- The staff of COBA. They are the people who made the college work properly each day. They were the internal combustion engine for COBA. Working behind the scenes, they guided students, helped the faculty with all their needs and set the standard for excellence throughout the college.
- The wonderful people who donated to COBA. Their unselfish gifts helped the college with special programs for students, research and travel for the faculty, and current technology for classrooms and faculty offices.
What did you find most helpful in connecting with and inspiring others?
I have found that a big smile goes a long way in this old world. Put humility together with a big smile and things tend to work out for the best.
What did you hope each of your students would learn from you?
I hoped every day that my students would see a spark of Christianity in the things I said and the way I treated my students. My discipline was economics and with respect to my teaching in that area, my goal was for students to have a strong idea of how to make the economy work for everyone and especially for the poor and disadvantaged.
If you could name what your legacy would be, what would you hope others would say about you?
I would hope that others would say that I was a Christian teacher, a helpful colleague and a happy, loyal Wildcat! In addition, I would be so pleased if others said that I was a good friend, someone without deceit or pretention.

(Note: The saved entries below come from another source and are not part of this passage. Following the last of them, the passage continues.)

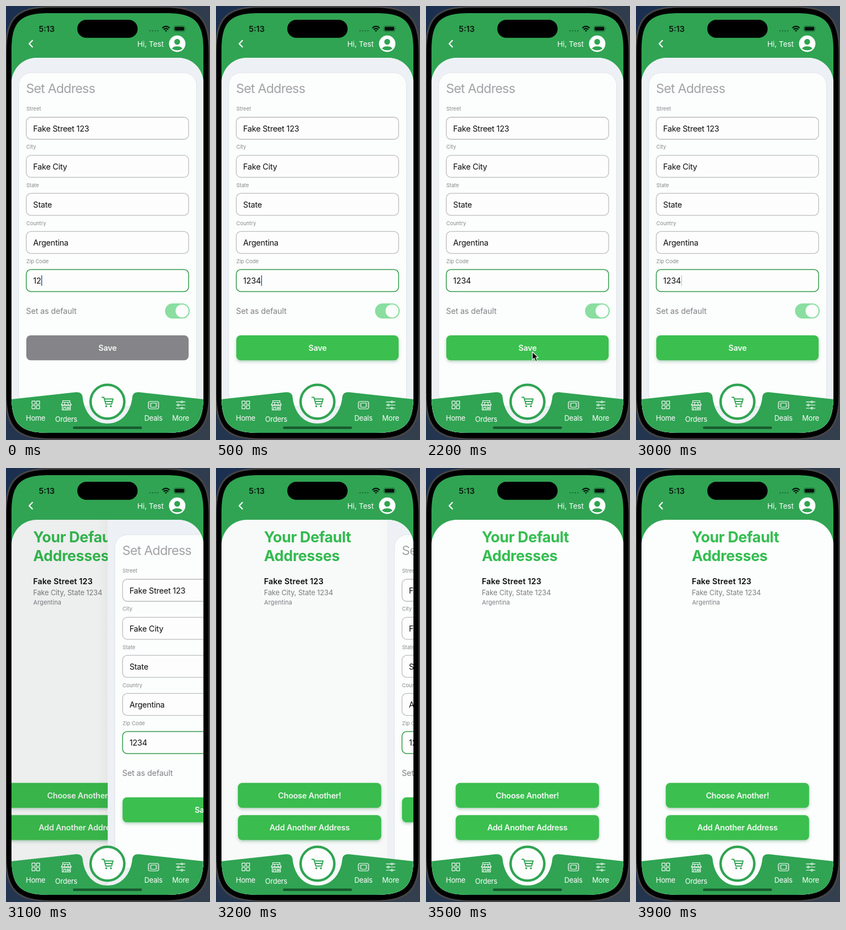
An HTML page that plays this animation: 372x788 px, repeating every 4000 ms.

```html
<!DOCTYPE html>
<html lang="en">
<head>
<meta charset="utf-8">
<title>Set address</title>
<style>
  html, body { margin: 0; width: 100%; height: 100%; overflow: hidden; background: #14202f; }
  svg { display: block; width: 372px; height: 788px; }
  text { font-family: Inter, "Open Sans", sans-serif; font-size: 14.5px; letter-spacing: -.01em; white-space: pre; }
  .title { font-size: 23.5px; letter-spacing: -.036em; fill: #a3a3a7; }
  .label { font-size: 9.5px; letter-spacing: 0; fill: #88888c; }
  .value { letter-spacing: -.015em; fill: #0c0c0c; }
  .button { font-weight: 600; letter-spacing: -.016em; fill: #f4fbf5; text-anchor: middle; }
  .big { font-size: 27px; font-weight: 700; letter-spacing: -.014em; fill: #34bd50; }
  .street { font-weight: 600; letter-spacing: .007em; fill: #0c0c0c; }
  .city { font-size: 13px; letter-spacing: -.011em; fill: #7d7d81; }
  .country { font-size: 11px; letter-spacing: .008em; fill: #7d7d81; }
  .tab { font-size: 13px; letter-spacing: -.02em; fill: #fff; text-anchor: middle; }
  .icon { fill: none; stroke: #fff; stroke-width: 1.15; stroke-linecap: round; stroke-linejoin: round; }
</style>
</head>
<body>
<svg viewBox="0 0 372 788" xmlns="http://www.w3.org/2000/svg">
  <defs>
    <linearGradient id="wall" x1="0" y1="0" x2="1" y2=".4">
      <stop offset="0" stop-color="#1a2f50"/>
      <stop offset="1" stop-color="#343f4e"/>
    </linearGradient>
    <linearGradient id="edge">
      <stop offset="0" stop-color="#000" stop-opacity="0"/>
      <stop offset="1" stop-color="#000" stop-opacity=".06"/>
    </linearGradient>
    <filter id="lift" x="-10%" y="-20%" width="120%" height="160%">
      <feDropShadow dx="0" dy="2.7" stdDeviation="2.5" flood-color="#2d7d45" flood-opacity=".33"/>
    </filter>
    <clipPath id="screen"><path id="glass"/></clipPath>
    <clipPath id="sheet"><path d="M10 775V140A46 46 0 0 1 56 94H314A46 46 0 0 1 360 140V775Z"/></clipPath>
  </defs>

  <rect width="372" height="788" fill="url(#wall)"/>
  <path id="body" fill="#000" stroke="#454548" stroke-width="3"/>

  <g clip-path="url(#screen)">
    <rect x="10" y="13" width="350" height="762" fill="#30a453"/>

    <g clip-path="url(#sheet)">
      <rect x="10" y="94" width="350" height="681" fill="#fcfdfd"/>
      <g id="list">
        <text class="big" x="101.8" y="135">Your Default</text>
        <text class="big" x="101.8" y="168.5">Addresses</text>
        <text class="street" x="101.8" y="211">Fake Street 123</text>
        <text class="city" x="101.8" y="231">Fake City, State 1234</text>
        <text class="country" x="102.2" y="248">Argentina</text>
        <g filter="url(#lift)" fill="#3abf4f">
          <rect x="54.3" y="571.7" width="261.4" height="45.3" rx="8"/>
          <rect x="54.3" y="630.2" width="261.4" height="45.3" rx="8"/>
        </g>
        <text class="button" x="185" y="599.5">Choose Another!</text>
        <text class="button" x="185" y="658">Add Another Address</text>
      </g>
      <rect id="dim" x="10" y="94" width="350" height="681"/>

      <g id="form">
        <rect id="shade" x="-10" y="94" width="20" height="681" fill="url(#edge)"/>
        <rect x="10" y="94" width="350" height="681" fill="#edf1f5"/>
        <rect x="23" y="121" width="324.5" height="606.5" rx="23" fill="#fcfdfd" stroke="#dfe3e8"/>
        <text class="title" x="36.5" y="158">Set Address</text>
        <g id="fields"></g>
        <rect id="caret" y="489" width="1.7" height="19" fill="#2b74cc"/>
        <text x="36.5" y="559" fill="#808084">Set as default</text>
        <rect x="290" y="540" width="45" height="27.5" rx="13.75" fill="#8adea0"/>
        <circle cx="321" cy="553.7" r="11.8" fill="#fcfdfd"/>
        <rect id="save" x="37" y="598" width="296" height="45.3" rx="8"/>
        <text class="button" x="185.2" y="626">Save</text>
      </g>
    </g>

    <!-- tab bar -->
    <path fill="#30a453" d="M10 714L127 701.3Q138 700 139.5 709C142.5 740 161 758 185 758C209 758 227.5 740 230.5 709Q232 700 243 701.3L360 714V775H10Z"/>
    <circle cx="185" cy="718.5" r="30.8" fill="#fdfefd" stroke="#30a453" stroke-width="4.5"/>
    <path d="M175 710.5H178.5L182 722.8H192.5L195.3 713.5H179.5M181 718H194" fill="none" stroke="#30a453" stroke-width="1.9" stroke-linecap="round" stroke-linejoin="round"/>
    <g fill="#30a453"><circle cx="182.8" cy="726.8" r="1.8"/><circle cx="191.3" cy="726.8" r="1.8"/></g>

    <g class="icon">
      <g id="squares"></g>
      <path d="M103.5 716.5H116.5V719.5H103.5ZM103.5 719.5L101 724H119L116.5 719.5M107.5 719.5L106.5 724M112.5 719.5L113.5 724"/>
      <path d="M101 724Q103.2 728 106 724.5Q108 728 110 724.5Q112 728 114 724.5Q116.8 728 119 724M102.5 727V733.5H117.5V727M105 733V728.8H109V733M111.5 728.8H115.5V731.3H111.5Z"/>
      <rect x="259.5" y="718" width="19" height="13.5" rx="3.5"/>
      <rect x="264" y="721" width="10" height="7.5" rx=".8"/>
      <path d="M261.8 721.5V728.5M276.2 721.5V728.5" stroke-dasharray="0 2.8"/>
      <path d="M310.5 718.8H326.5M310.5 724.5H326.5M310.5 730.2H326.5"/>
      <g fill="#30a453">
        <circle cx="320.8" cy="718.8" r="1.6"/><circle cx="314.2" cy="724.5" r="1.6"/><circle cx="320.8" cy="730.2" r="1.6"/>
      </g>
    </g>
    <text class="tab" x="54" y="753">Home</text>
    <text class="tab" x="109.8" y="754.5">Orders</text>
    <text class="tab" x="268.8" y="753">Deals</text>
    <text class="tab" x="318.5" y="752.5">More</text>
    <rect x="122" y="763.5" width="126" height="4.5" rx="2.25" fill="#185a2e"/>

    <!-- header -->
    <path d="M48 62.8L42.3 68.5L48 74.2" fill="none" stroke="#fff" stroke-width="2.3" stroke-linecap="round" stroke-linejoin="round"/>
    <text x="239.5" y="73.5" fill="#fff" style="font-size:13.5px;letter-spacing:0">Hi, Test</text>
    <circle cx="312.2" cy="68.5" r="15" fill="#fff"/>
    <circle cx="312.2" cy="65" r="5.3" fill="#30a453"/>
    <path d="M302.8 77.5C304.5 71.8 319.9 71.8 321.6 77.5Q317.5 80.6 312.2 80.6Q306.9 80.6 302.8 77.5Z" fill="#30a453"/>
    <text x="59.8" y="47" font-weight="600" fill="#08150c" style="letter-spacing:0">5:13</text>
    <rect x="130" y="25" width="110" height="32.7" rx="16.3"/>
    <path d="M262.7 45H278" stroke="#1d6a36" stroke-width="2.4" stroke-linecap="round" stroke-dasharray="0 4.7"/>
    <path d="M285 40Q291.7 33.8 298.4 40M287.5 42.9Q291.7 39 295.9 42.9" fill="none" stroke="#07130b" stroke-width="2.2"/>
    <path d="M289.5 44.5Q291.7 42.8 293.9 44.5L291.7 46.8Z" fill="#07130b"/>
    <rect x="306" y="36.3" width="20.5" height="10" rx="3" fill="none" stroke="#1d6a36"/>
    <rect x="307.5" y="37.8" width="17.5" height="7" rx="1.8" fill="#07130b"/>
    <path d="M328 39.8Q329.6 41.3 328 42.8Z" fill="#1d6a36"/>
  </g>

  <path id="pointer" d="M0 0V14.5L3.4 11.4L6 17.2L8.7 16L6.2 10.4H10.7Z" fill="#000" stroke="#fff" stroke-width="1.1" stroke-linejoin="round"/>
</svg>
<script>
const LOOP = 4000, STEP = 100, WIDTH = 350;
const PUSH_AT = 3007, STIFFNESS = 0.0181;
const el = id => document.getElementById(id);

// Rectangle with continuous corners: reach is the corner length, pull its handle
function smoothRect(x, y, w, h, reach, pull) {
  const r = x + w, b = y + h;
  return `M${x} ${y + reach}C${x} ${y + pull} ${x + pull} ${y} ${x + reach} ${y}
    H${r - reach}C${r - pull} ${y} ${r} ${y + pull} ${r} ${y + reach}
    V${b - reach}C${r} ${b - pull} ${r - pull} ${b} ${r - reach} ${b}
    H${x + reach}C${x + pull} ${b} ${x} ${b - pull} ${x} ${b - reach}Z`;
}
el('glass').setAttribute('d', smoothRect(10, 13, 350, 762, 68, 15.6));
el('body').setAttribute('d', smoothRect(-0.5, 1.5, 371.5, 785, 84, 19.7));

const rows = [['Street', 'Fake Street 123'], ['City', 'Fake City'], ['State', 'State'],
  ['Country', 'Argentina'], ['Zip Code', '']];
el('fields').innerHTML = rows.map(([label, value], i) => {
  const y = 202 + i * 69.1, last = i === rows.length - 1;
  return `<text class="label" x="37" y="${y - 11.7}">${label}</text>
    <rect x="37" y="${y}" width="296" height="40" rx="8.5" fill="#fdfdfd"
      stroke="${last ? '#309a49' : '#bcbcbe'}" stroke-width="${last ? 1.5 : 1.3}"/>
    <text class="value" x="49.6" y="${y + 25.5}" ${last ? 'id="zip"' : ''}>${value}</text>`;
}).join('');

el('squares').innerHTML = [0, 1, 2, 3].map(i =>
  `<rect x="${47.3 + i % 2 * 8.2}" y="${717.3 + (i >> 1) * 8.2}" width="5.9" height="5.9" rx=".8"/>`).join('');

const form = el('form'), list = el('list'), dim = el('dim'), shade = el('shade');
const zip = el('zip'), caret = el('caret'), save = el('save'), pointer = el('pointer');

// Solid while typing, then a one second blink with soft ends
function caretAlpha(t) {
  if (t < 900) return 1;
  const p = (t + 600) % 1000;
  if (p < 100) return 0.3;
  if (p < 600) return 1;
  return p < 700 ? 0.3 : 0;
}

// Share of the push still to go, critically damped
function remaining(t) {
  const x = Math.max(0, t - PUSH_AT) * STIFFNESS;
  return (1 + x) * Math.exp(-x);
}

function draw(t) {
  const digits = t < 200 ? 2 : t < 400 ? 3 : 4;
  zip.textContent = '1234'.slice(0, digits);
  caret.setAttribute('x', 50 + zip.getComputedTextLength());
  caret.setAttribute('opacity', caretAlpha(t));

  const ready = digits === 4;
  save.setAttribute('fill', ready ? '#3abf4f' : '#858488');
  save.setAttribute('filter', ready ? 'url(#lift)' : 'none');

  const glide = Math.pow(1 - Math.min(1, Math.max(0, (t - 1900) / 300)), 2);
  pointer.setAttribute('transform', `translate(${194 + 18 * glide} ${628 + 14 * glide})`);
  pointer.setAttribute('visibility', t >= 2000 && t < 3000 ? 'visible' : 'hidden');

  const left = remaining(t);
  form.setAttribute('transform', `translate(${WIDTH * (1 - left)} 0)`);
  list.setAttribute('transform', `translate(${-0.3 * WIDTH * left} 0)`);
  dim.setAttribute('opacity', 0.12 * left);
  shade.setAttribute('opacity', left);
}

const start = performance.now();
function tick() {
  const t = (performance.now() - start) % LOOP;
  draw(Math.floor((t + 4) / STEP) * STEP % LOOP);
  requestAnimationFrame(tick);
}
tick();
</script>
</body>
</html>
```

COBA is honoring Jozell Brister by naming the second-floor classroom wing after her, a place where she spent so much time and invested so heavily into her students and colleagues. If you’d like to honor Jozell by donating to this campaign, please email firstname.lastname@example.org.